[Excerpts from a dataset]
"""

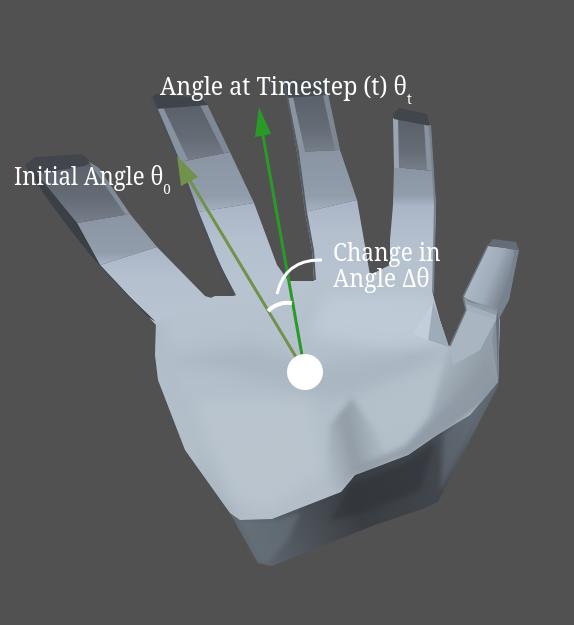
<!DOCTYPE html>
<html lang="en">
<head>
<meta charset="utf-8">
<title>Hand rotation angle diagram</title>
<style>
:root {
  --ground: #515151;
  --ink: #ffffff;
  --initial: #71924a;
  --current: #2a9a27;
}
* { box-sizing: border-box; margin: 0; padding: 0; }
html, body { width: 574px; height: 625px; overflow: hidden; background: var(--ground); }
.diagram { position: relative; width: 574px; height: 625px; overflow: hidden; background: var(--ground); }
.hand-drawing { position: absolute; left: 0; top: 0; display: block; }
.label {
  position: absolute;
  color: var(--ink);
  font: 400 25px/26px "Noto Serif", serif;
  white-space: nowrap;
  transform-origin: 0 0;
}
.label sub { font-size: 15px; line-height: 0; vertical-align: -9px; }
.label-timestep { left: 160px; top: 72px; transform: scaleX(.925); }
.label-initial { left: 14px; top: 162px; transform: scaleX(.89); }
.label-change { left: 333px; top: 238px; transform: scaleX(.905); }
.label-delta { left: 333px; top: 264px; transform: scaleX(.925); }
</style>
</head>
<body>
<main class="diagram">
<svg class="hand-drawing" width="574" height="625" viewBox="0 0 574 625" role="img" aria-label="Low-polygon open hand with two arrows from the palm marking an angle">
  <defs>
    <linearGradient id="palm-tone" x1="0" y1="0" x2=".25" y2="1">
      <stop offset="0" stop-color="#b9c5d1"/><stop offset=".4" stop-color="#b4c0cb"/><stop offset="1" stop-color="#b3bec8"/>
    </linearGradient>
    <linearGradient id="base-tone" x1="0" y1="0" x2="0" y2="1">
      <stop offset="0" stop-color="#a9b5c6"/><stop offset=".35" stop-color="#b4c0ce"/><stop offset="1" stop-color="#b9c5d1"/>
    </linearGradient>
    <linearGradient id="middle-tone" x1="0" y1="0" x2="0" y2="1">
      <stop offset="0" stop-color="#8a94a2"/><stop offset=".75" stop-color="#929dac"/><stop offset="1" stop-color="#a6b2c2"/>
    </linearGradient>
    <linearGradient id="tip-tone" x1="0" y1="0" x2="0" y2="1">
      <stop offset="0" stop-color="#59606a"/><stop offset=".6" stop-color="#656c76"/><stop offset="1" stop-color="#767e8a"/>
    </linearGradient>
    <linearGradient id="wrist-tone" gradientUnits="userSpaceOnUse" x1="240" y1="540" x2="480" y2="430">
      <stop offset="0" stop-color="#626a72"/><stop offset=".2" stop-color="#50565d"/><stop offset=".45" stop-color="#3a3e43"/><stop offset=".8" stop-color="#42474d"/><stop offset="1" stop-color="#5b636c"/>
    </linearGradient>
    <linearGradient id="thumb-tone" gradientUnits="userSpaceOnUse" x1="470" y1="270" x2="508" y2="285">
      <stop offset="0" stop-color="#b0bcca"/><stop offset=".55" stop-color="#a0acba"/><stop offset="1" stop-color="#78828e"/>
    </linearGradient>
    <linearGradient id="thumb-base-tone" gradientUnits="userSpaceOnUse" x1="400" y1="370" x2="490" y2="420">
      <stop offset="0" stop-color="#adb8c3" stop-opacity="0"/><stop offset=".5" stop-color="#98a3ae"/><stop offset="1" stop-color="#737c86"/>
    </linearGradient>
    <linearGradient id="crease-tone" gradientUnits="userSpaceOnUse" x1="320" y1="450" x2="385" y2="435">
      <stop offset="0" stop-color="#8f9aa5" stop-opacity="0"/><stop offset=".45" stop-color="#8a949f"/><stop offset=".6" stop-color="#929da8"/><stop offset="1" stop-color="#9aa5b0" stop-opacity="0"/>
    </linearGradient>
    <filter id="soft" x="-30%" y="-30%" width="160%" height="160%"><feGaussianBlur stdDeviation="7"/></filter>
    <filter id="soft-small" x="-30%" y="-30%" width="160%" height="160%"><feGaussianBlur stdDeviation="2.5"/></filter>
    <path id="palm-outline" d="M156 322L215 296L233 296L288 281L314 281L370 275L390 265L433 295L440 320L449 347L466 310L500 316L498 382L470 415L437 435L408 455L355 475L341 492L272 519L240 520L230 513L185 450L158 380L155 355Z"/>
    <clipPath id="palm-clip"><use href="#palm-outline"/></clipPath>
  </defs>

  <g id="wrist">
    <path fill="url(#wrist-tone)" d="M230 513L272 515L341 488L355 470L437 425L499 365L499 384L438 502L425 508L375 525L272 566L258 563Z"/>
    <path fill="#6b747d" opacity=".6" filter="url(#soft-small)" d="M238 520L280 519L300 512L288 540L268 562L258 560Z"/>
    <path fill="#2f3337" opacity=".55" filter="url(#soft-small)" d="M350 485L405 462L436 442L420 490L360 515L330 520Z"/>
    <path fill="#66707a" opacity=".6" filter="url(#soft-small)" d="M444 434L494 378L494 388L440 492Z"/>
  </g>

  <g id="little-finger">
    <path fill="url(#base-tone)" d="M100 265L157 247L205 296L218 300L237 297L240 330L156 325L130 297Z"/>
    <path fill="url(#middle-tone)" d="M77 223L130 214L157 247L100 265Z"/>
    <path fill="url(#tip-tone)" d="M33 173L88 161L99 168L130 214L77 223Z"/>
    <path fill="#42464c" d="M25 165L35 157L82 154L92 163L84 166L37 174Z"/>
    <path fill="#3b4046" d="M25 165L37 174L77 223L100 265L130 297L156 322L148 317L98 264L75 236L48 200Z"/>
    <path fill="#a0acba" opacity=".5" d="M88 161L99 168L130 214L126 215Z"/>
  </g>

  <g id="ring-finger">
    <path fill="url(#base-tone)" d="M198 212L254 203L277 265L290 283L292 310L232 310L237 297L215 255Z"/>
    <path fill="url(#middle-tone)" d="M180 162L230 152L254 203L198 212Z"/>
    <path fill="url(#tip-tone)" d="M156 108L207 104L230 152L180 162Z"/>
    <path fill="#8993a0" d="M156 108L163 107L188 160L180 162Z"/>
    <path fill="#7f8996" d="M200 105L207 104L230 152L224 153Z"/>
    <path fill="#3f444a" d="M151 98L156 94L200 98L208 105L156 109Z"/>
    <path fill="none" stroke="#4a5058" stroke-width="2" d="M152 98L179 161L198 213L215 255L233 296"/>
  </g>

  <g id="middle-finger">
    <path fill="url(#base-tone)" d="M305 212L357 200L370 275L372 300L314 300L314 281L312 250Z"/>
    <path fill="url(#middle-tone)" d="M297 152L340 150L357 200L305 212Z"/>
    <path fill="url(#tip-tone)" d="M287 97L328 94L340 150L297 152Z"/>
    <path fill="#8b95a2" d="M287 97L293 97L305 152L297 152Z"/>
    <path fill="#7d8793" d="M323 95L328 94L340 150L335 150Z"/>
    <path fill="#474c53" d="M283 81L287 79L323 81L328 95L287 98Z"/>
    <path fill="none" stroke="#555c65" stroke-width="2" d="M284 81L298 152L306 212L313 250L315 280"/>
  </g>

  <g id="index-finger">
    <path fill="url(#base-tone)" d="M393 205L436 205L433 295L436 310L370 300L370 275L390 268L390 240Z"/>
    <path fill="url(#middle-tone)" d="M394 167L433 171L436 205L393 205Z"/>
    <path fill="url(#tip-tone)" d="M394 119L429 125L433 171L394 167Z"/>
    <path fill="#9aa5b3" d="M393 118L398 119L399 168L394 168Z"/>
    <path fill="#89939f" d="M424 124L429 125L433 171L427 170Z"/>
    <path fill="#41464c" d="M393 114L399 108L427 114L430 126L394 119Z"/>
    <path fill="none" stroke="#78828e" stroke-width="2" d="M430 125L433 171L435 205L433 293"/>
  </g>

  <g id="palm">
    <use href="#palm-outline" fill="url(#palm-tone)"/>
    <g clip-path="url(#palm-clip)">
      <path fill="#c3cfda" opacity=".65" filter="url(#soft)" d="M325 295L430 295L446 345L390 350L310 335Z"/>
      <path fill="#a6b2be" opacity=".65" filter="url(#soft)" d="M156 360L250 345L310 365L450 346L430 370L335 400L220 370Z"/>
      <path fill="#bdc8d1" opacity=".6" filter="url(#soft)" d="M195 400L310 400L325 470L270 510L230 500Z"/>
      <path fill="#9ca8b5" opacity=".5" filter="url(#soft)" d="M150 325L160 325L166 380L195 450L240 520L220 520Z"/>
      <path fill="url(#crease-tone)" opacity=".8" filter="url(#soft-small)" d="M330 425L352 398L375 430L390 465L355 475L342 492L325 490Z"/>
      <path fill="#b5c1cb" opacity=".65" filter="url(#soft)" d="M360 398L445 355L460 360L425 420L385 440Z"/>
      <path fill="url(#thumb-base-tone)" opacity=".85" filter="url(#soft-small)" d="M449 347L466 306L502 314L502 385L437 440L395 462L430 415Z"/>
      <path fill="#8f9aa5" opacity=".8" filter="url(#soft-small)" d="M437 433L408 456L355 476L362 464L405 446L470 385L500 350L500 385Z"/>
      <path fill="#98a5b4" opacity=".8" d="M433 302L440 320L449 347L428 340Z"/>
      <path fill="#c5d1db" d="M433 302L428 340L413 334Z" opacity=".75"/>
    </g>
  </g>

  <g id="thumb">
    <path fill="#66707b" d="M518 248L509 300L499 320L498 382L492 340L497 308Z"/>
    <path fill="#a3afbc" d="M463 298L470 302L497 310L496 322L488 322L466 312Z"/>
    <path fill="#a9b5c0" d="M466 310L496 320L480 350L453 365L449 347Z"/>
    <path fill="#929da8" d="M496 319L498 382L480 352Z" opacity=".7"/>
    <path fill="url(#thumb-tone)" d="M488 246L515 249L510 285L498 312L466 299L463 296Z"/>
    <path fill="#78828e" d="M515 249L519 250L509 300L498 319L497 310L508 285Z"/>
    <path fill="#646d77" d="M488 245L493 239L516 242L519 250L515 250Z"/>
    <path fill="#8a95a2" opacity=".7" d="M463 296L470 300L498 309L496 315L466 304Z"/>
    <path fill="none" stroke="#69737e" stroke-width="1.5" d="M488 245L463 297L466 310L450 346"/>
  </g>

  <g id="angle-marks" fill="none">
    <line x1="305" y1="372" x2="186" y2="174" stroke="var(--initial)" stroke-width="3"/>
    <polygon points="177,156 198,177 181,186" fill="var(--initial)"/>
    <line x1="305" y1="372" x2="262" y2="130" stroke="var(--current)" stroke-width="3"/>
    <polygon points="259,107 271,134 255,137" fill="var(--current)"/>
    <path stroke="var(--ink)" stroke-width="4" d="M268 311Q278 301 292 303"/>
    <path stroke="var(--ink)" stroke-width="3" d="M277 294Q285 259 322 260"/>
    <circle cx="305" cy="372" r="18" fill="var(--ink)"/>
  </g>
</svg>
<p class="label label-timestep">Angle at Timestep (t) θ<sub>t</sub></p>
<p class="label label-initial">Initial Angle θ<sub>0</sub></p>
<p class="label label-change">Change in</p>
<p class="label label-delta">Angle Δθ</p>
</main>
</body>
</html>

"""

TASK PROMPT :: Copy each line in the data that holds the word "overflow".

WRITTEN REPLY ::
html, body { width: 574px; height: 625px; overflow: hidden; background: var(--ground); }
.diagram { position: relative; width: 574px; height: 625px; overflow: hidden; background: var(--ground); }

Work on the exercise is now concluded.